### Exercise aim
Give back every line of the material below that has the string "true".

### Source records
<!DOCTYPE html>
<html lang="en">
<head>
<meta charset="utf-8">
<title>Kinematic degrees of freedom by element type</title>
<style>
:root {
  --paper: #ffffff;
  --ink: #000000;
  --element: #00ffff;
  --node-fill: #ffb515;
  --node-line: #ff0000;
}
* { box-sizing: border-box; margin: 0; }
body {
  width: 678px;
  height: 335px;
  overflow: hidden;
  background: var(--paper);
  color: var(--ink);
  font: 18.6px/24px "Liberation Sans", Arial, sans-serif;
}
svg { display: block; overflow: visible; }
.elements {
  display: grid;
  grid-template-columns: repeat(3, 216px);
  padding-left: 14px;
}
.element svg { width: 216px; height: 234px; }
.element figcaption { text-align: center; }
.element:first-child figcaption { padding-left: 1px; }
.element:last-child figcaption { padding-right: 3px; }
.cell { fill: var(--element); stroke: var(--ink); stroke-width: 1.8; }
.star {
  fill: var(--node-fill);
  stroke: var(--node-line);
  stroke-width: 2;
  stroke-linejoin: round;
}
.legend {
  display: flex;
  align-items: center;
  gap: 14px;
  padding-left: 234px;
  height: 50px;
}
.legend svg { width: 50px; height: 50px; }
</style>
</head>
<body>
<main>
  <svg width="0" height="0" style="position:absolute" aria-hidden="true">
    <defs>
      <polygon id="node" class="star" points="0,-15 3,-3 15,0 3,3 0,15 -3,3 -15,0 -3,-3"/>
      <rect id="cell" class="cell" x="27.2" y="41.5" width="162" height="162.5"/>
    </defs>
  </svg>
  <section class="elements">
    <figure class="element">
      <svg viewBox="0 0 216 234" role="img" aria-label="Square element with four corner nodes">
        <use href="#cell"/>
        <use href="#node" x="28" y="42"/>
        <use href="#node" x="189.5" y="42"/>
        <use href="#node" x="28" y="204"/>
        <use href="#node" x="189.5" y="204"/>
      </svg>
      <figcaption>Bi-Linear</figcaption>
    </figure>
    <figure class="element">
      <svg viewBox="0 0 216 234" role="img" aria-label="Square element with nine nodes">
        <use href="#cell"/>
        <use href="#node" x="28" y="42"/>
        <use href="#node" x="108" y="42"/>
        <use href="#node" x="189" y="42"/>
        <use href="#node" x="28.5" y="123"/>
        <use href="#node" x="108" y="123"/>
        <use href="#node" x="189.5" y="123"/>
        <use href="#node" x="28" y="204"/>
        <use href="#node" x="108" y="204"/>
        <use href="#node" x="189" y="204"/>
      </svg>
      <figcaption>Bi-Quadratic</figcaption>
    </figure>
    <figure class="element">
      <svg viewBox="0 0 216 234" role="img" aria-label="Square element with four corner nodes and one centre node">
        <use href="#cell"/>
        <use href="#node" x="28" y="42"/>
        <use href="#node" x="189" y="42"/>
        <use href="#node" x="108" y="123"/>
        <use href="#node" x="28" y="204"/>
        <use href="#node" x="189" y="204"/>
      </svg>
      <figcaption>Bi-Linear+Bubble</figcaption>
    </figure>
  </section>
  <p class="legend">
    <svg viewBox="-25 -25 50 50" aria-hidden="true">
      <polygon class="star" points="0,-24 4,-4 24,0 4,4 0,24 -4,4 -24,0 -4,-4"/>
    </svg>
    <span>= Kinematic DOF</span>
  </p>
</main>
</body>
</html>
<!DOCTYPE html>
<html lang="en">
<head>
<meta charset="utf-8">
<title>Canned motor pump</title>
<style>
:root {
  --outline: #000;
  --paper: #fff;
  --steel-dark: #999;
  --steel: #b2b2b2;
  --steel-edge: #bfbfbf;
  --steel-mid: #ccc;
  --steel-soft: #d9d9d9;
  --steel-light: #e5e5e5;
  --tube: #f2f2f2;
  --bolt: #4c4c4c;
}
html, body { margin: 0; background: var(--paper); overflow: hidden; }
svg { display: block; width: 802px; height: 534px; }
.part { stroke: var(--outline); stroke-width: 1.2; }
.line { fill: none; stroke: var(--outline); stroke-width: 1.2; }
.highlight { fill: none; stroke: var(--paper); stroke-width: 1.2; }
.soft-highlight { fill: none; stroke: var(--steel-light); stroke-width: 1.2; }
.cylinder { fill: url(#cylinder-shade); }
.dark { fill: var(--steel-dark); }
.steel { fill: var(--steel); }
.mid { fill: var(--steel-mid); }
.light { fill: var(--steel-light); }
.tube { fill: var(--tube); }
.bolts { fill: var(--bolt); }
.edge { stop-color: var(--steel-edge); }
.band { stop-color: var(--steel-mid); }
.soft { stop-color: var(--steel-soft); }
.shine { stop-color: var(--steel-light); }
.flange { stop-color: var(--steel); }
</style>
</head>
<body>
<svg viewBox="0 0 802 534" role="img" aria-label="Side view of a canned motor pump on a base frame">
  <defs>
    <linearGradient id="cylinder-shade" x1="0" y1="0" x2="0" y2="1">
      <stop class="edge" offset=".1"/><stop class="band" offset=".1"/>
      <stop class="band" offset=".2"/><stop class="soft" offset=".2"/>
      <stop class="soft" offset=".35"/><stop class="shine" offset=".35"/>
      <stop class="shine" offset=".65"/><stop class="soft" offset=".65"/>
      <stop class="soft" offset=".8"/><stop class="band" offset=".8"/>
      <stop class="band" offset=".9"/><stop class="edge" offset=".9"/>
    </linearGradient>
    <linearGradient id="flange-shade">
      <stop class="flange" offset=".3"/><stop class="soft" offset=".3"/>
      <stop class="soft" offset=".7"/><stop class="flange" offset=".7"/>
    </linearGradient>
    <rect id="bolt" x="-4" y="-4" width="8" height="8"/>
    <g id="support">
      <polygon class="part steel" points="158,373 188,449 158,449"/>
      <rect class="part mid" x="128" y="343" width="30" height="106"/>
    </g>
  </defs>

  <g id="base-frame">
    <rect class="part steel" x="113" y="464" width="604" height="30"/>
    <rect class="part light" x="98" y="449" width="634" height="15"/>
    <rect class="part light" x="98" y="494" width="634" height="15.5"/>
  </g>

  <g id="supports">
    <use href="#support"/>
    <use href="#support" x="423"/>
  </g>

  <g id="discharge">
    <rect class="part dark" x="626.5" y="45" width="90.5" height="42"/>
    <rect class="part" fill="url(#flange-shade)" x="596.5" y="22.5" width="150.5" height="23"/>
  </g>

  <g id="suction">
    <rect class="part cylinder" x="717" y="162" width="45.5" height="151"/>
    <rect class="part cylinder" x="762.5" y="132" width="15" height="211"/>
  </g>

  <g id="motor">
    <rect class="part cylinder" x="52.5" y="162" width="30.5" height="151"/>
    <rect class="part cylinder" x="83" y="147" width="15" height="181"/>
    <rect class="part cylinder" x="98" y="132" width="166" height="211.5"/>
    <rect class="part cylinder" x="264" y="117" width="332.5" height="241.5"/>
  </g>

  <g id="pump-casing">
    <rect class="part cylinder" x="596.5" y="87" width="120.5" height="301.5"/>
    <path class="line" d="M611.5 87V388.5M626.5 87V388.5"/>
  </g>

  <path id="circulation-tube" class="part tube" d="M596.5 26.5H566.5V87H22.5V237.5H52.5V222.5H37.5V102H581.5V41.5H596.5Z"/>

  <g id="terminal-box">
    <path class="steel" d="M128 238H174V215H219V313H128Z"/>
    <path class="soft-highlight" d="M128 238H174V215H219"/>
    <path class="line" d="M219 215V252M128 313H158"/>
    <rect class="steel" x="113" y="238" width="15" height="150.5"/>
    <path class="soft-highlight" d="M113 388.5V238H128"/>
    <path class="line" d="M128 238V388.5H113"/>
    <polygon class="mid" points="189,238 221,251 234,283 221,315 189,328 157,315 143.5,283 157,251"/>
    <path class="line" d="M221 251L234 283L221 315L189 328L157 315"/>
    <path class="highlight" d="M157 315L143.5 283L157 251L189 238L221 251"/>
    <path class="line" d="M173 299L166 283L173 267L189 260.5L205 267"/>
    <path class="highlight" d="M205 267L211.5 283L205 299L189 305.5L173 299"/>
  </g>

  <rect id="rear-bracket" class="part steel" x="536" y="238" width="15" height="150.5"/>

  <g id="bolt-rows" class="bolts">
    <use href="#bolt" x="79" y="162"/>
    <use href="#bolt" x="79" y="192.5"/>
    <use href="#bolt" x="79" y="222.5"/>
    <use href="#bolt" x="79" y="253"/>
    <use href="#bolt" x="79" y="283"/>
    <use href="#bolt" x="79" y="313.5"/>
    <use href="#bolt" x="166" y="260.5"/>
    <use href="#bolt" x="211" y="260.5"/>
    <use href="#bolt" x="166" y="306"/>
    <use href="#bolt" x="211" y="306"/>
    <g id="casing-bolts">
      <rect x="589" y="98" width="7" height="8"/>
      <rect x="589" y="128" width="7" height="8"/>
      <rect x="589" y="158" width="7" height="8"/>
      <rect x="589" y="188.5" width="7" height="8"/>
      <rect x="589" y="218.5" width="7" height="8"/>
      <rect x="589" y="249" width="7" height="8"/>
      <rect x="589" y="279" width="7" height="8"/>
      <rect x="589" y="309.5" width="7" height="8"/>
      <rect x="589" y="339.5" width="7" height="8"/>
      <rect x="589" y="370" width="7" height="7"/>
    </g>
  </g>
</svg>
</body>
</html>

### Final answer
  <svg width="0" height="0" style="position:absolute" aria-hidden="true">
    <svg viewBox="-25 -25 50 50" aria-hidden="true">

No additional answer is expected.